BEGIN Dataset entries

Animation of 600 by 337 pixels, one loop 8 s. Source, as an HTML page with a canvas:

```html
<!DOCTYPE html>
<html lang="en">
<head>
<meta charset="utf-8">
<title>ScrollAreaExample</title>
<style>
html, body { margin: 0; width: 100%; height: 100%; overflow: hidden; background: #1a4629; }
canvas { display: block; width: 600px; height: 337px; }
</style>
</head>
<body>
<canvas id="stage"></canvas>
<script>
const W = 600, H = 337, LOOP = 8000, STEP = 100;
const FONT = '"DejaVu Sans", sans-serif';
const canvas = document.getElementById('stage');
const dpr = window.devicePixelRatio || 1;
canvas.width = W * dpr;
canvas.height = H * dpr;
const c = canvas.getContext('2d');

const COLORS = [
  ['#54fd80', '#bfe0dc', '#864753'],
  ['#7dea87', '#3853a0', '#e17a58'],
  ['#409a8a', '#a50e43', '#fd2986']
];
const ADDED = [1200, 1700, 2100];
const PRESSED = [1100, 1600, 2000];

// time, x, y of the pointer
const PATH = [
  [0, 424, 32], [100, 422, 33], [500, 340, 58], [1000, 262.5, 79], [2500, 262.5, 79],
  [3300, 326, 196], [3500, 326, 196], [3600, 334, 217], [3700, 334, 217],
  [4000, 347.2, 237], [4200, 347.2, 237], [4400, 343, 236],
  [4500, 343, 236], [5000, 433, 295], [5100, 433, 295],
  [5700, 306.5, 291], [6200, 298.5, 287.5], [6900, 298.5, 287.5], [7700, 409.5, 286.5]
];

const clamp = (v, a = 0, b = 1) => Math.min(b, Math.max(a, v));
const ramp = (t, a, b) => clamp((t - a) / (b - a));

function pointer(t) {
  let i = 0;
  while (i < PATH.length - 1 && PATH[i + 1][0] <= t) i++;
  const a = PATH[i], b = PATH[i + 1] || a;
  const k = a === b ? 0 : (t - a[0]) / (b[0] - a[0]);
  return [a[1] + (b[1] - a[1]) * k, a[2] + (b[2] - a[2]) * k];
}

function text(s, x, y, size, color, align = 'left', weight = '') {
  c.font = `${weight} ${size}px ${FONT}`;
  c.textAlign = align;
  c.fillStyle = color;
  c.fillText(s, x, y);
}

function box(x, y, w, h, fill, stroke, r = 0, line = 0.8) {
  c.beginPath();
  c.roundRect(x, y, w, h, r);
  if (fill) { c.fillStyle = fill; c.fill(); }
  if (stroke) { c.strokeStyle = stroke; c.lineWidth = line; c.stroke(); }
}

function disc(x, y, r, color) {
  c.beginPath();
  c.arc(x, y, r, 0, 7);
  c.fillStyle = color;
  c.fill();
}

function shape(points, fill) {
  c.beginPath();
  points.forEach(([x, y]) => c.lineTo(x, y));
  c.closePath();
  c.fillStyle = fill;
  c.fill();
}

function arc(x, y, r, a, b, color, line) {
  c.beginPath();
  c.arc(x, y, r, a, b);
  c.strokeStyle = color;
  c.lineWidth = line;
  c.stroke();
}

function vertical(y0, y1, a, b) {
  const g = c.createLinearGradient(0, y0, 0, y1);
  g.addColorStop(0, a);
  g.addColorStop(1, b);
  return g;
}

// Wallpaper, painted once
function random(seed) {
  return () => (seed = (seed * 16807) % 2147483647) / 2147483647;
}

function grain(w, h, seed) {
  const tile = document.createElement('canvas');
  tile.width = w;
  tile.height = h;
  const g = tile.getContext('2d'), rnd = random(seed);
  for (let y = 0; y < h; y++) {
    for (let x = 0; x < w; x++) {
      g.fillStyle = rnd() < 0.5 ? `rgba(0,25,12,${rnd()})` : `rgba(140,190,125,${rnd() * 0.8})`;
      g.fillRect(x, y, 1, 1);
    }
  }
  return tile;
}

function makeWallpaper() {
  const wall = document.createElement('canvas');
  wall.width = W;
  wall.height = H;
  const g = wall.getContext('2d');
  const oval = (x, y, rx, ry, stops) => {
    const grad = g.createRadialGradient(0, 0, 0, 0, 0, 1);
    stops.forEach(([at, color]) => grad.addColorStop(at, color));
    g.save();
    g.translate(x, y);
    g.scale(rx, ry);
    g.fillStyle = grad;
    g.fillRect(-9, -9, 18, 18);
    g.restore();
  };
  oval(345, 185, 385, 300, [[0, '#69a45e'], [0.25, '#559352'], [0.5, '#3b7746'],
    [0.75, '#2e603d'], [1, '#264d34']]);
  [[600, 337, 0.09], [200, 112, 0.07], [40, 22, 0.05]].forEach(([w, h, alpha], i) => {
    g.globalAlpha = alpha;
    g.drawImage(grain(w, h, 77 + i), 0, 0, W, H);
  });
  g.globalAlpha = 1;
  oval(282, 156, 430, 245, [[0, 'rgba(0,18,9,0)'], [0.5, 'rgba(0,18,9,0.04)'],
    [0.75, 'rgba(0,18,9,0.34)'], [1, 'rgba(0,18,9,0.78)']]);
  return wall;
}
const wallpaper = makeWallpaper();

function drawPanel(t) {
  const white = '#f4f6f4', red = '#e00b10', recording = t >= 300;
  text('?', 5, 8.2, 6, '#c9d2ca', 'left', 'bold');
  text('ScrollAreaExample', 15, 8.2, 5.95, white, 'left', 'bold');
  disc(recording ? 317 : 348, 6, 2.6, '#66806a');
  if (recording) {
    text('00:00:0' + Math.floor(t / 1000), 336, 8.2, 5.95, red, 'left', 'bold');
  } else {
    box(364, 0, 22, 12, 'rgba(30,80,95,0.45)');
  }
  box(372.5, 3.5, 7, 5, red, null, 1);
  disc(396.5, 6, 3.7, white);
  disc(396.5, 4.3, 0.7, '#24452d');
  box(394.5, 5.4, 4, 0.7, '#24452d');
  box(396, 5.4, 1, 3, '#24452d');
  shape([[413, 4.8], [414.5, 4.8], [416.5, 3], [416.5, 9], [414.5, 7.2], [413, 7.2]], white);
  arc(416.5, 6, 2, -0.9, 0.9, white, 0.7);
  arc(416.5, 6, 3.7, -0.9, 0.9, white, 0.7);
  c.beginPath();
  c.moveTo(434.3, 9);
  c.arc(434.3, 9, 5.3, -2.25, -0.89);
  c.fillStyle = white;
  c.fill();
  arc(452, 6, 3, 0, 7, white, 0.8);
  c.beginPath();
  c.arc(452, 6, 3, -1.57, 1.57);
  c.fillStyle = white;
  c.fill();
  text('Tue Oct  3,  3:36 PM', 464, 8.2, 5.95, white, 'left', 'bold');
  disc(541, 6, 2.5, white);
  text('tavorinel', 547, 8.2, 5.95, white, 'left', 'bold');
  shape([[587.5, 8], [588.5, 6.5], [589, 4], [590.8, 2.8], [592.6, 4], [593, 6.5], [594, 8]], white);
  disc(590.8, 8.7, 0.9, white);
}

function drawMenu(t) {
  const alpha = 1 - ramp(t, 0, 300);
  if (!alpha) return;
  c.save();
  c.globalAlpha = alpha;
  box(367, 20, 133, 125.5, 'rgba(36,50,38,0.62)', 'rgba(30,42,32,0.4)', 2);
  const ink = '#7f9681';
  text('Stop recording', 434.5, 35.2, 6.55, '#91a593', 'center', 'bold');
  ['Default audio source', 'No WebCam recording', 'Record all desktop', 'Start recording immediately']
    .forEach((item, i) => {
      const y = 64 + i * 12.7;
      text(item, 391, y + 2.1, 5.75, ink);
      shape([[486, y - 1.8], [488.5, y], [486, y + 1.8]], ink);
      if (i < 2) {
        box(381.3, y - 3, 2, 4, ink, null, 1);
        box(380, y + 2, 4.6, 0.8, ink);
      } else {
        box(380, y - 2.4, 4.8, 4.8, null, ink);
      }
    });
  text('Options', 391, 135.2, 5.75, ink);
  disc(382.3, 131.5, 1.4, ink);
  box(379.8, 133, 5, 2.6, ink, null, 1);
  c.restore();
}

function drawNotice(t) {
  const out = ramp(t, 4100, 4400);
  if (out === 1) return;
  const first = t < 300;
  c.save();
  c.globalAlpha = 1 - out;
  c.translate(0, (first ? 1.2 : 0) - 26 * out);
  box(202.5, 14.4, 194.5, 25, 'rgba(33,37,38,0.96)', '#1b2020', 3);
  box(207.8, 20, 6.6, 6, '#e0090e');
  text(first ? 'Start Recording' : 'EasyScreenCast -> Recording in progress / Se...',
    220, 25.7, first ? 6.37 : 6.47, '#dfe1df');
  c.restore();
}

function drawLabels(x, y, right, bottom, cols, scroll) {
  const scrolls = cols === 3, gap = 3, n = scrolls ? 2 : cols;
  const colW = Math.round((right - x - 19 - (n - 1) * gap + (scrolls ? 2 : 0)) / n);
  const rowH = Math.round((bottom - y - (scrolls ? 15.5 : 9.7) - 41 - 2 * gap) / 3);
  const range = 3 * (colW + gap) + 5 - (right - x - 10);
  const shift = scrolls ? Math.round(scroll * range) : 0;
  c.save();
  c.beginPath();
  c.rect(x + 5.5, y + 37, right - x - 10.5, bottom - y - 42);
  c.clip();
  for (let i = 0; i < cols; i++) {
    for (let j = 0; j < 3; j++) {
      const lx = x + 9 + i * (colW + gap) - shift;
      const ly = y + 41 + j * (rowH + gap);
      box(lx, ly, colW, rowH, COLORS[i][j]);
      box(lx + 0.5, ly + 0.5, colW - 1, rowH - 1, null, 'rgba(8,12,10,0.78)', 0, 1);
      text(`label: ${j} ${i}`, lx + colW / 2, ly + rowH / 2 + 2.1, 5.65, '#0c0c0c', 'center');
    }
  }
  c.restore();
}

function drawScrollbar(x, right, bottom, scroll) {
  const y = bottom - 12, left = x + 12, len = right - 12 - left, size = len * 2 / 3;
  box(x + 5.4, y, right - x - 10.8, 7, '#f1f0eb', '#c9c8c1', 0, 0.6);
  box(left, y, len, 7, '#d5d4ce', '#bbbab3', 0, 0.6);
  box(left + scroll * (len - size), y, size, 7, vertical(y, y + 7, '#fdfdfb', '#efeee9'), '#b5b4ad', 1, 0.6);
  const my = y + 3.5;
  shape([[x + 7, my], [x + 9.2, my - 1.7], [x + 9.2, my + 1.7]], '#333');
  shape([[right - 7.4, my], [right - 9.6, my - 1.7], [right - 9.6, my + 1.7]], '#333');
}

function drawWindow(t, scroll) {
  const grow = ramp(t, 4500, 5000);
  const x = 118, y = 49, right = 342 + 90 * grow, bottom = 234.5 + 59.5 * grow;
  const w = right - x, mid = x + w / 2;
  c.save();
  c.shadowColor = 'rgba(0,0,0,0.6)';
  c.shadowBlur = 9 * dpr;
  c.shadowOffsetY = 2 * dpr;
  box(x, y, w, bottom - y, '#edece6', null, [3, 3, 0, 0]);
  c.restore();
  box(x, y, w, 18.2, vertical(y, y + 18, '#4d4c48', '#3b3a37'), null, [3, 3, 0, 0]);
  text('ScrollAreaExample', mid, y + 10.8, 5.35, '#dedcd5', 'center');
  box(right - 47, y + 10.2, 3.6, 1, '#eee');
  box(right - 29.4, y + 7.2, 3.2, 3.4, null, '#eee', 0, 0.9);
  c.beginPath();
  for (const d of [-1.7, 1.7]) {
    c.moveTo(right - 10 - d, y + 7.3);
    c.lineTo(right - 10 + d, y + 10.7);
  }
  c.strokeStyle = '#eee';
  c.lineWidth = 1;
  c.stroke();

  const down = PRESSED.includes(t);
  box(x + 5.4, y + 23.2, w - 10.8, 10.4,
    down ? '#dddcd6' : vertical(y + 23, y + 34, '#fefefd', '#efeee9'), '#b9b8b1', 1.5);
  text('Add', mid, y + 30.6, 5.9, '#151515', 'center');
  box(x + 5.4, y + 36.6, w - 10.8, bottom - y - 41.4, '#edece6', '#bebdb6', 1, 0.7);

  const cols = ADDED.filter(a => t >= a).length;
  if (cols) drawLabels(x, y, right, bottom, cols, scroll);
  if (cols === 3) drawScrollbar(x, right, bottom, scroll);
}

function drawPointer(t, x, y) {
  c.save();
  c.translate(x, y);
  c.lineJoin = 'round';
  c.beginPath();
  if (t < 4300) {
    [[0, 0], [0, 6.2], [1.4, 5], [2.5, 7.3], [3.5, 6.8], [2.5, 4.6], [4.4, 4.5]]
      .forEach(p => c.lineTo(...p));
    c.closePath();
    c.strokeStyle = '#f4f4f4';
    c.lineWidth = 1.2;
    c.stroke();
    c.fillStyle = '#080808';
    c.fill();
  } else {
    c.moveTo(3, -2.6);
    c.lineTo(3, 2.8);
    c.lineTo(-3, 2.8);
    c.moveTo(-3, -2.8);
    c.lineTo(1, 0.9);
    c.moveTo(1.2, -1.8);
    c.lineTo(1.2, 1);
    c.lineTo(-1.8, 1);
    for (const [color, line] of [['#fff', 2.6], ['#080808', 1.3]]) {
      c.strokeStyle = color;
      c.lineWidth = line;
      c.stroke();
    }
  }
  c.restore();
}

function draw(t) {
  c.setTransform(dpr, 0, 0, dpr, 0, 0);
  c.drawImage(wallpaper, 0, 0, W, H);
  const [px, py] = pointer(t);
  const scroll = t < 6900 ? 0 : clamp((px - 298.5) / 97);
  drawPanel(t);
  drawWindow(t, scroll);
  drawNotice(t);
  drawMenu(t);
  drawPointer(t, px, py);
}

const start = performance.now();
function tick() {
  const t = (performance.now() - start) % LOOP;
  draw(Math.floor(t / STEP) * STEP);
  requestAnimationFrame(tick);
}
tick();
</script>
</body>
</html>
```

END Dataset entries

Work instruction: Every line containing the word "cols" must be copied from the material above.

Answer section:
function drawLabels(x, y, right, bottom, cols, scroll) {
  const scrolls = cols === 3, gap = 3, n = scrolls ? 2 : cols;
  for (let i = 0; i < cols; i++) {
  const cols = ADDED.filter(a => t >= a).length;
  if (cols) drawLabels(x, y, right, bottom, cols, scroll);
  if (cols === 3) drawScrollbar(x, right, bottom, scroll);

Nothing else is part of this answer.